Evaluating the subject from policy and regulations standpoint demonstrates that although there are some ethical codes of conducts for advertising practitioners to follow (i.e. the American Association of Advertising Agencies codes of conduct), such regulations and codes by themselves cannot contribute enough to the public morality and social progress of the society. Hence, the role of practitioners and stakeholders in creating ethical and moral principles in their daily practices becomes more significant. Self-regulatory initiatives such as Advertising Standards Authority (ASA) might be helpful in regulating the industry and therefore improve the current status of ethics in advertising.

With 50 years of background, the ASA is the UK’s independent regulator of advertising across all media, which recently includes marketing on websites. They believe that “ads on the Internet are subject to the same rules as ads in other media” and work to ensure ads are legal, decent, honest and truthful by applying the Advertising Codes. The organization dealt with 31,458 complaints in 2011, and many ads were removed or changed as a result of their actions. Many information, guidance, and advice can be found on their website for all advertisers or those interested in advertising industry. It is a useful source of information indeed.

Trade Fairs

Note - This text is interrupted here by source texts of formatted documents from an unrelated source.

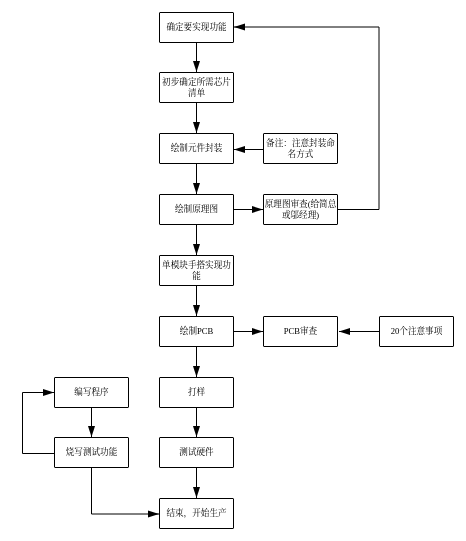
<!DOCTYPE html>
<html lang="zh-CN">
<head>
<meta charset="utf-8">
<title>硬件开发流程图</title>
<style>
:root {
  --paper: #fff;
  --ink: #000;
  --col-test: 54px;
  --col-main: 159px;
  --col-review: 263px;
  --col-notes: 379px;
}
* { box-sizing: border-box; }
html, body { margin: 0; overflow: hidden; background: var(--paper); }
.flowchart {
  position: relative;
  width: 466px;
  height: 541px;
  overflow: hidden;
  background: var(--paper);
  color: var(--ink);
  font: 8.6px/11px "Liberation Serif", "Noto Serif CJK SC", serif;
}
.connectors { position: absolute; inset: 0; }
.connectors path { fill: none; stroke: var(--ink); stroke-width: 1; }
.connectors .arrow { marker-end: url(#arrowhead); }
.connectors marker polygon { fill: var(--ink); }
.step {
  position: absolute;
  left: var(--col-main);
  display: flex;
  align-items: center;
  justify-content: center;
  width: 75px;
  height: 31px;
  border: 1px solid var(--ink);
  border-radius: 1px;
  background: var(--paper);
  text-align: center;
  white-space: nowrap;
}
.test { left: var(--col-test); }
.review { left: var(--col-review); }
.notes { left: var(--col-notes); }
.row-1 { top: 12px; }
.row-2 { top: 72px; }
.row-3 { top: 133px; }
.row-4 { top: 194px; }
.row-5 { top: 255px; }
.row-6 { top: 316px; }
.row-7 { top: 377px; }
.row-8 { top: 437px; }
.row-9 { top: 498px; }
</style>
</head>
<body>
<main class="flowchart">
  <svg class="connectors" width="466" height="541" viewBox="0 0 466 541" aria-hidden="true">
    <defs>
      <marker id="arrowhead" markerUnits="userSpaceOnUse" markerWidth="11" markerHeight="8" refX="11" refY="4" orient="auto">
        <polygon points="0,0.5 11,4 0,7.5"/>
      </marker>
    </defs>
    <g class="main-flow">
      <path class="arrow" d="M196.5 43V72"/>
      <path class="arrow" d="M196.5 103V133"/>
      <path class="arrow" d="M196.5 164V194"/>
      <path class="arrow" d="M196.5 225V255"/>
      <path class="arrow" d="M196.5 286V316"/>
      <path class="arrow" d="M196.5 347V377"/>
      <path class="arrow" d="M196.5 408V437"/>
      <path class="arrow" d="M196.5 468V498"/>
    </g>
    <g class="review-flow">
      <path class="arrow" d="M263 149.5H234"/>
      <path class="arrow" d="M234 209.5H263"/>
      <path class="arrow" d="M338 209.5H379V27H234"/>
      <path class="arrow" d="M234 331.5H263"/>
      <path class="arrow" d="M379 331.5H339"/>
    </g>
    <g class="test-flow">
      <path class="arrow" d="M91.5 408V437"/>
      <path class="arrow" d="M54 453.5H22.5V392.5H54"/>
      <path class="arrow" d="M91.5 468V514H159"/>
    </g>
  </svg>

  <div class="step row-1">确定要实现功能</div>
  <div class="step row-2">初步确定所需芯片<br>清单</div>
  <div class="step row-3">绘制元件封装</div>
  <div class="step row-4">绘制原理图</div>
  <div class="step row-5">单模块手搭实现功<br>能</div>
  <div class="step row-6">绘制PCB</div>
  <div class="step row-7">打样</div>
  <div class="step row-8">测试硬件</div>
  <div class="step row-9">结束，开始生产</div>

  <div class="step review row-3">备注：注意封装命<br>名方式</div>
  <div class="step review row-4">原理图审查(给简总<br>或邬经理)</div>
  <div class="step review row-6">PCB审查</div>
  <div class="step notes row-6">20个注意事项</div>

  <div class="step test row-7">编写程序</div>
  <div class="step test row-8">烧写测试功能</div>
</main>
</body>
</html>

Despite being a hectic month for Advertising students with so many assignments, we had the chance to attend two trade fairs. The first one, held at Penrhyn Road campus on March 1st, gave us a good opportunity to enjoy the collaborative environment with all other groups. Not only we had the chance to exhibit and introduce our product to other students, but also we made some real sales. Another great aspect was the opportunity to receive feedbacks from other groups and also judges. Even though due to the seasonality of our product (bookmark/calendar) we already had made most of our sales before January, the fair gave us the chance to examine our potential market and evaluate it against the channels of distribution we had used before.

The second fair on March 22 was held at Kingston marketplace,  giving us a better opportunity to see how people react or show interest (if at all) towards our product. We prepared a special promotion inline with our original concept of “Words, Images and Dates” for the day in order to attract more people. The idea was to shoot their photo holding their emotions on pre-designed cardboards.

We did assume that the concept could potentially attract people. However, in the real trade fair, not many people showed interest in taking part in our promotional event. I personally think if we had tried it in the first fair at the university which many young people and students were available, it could have been a very exciting and engaging event, while in the second fair, the concept did not seem to be appropriate for the kind of people visiting the place. Yet we received some interesting feedbacks and suggestions for our product. At the end, it seems that the WID calendar more attracts middle aged and less tech-savvy customers compared to younger ones who are not much into papers and books anymore.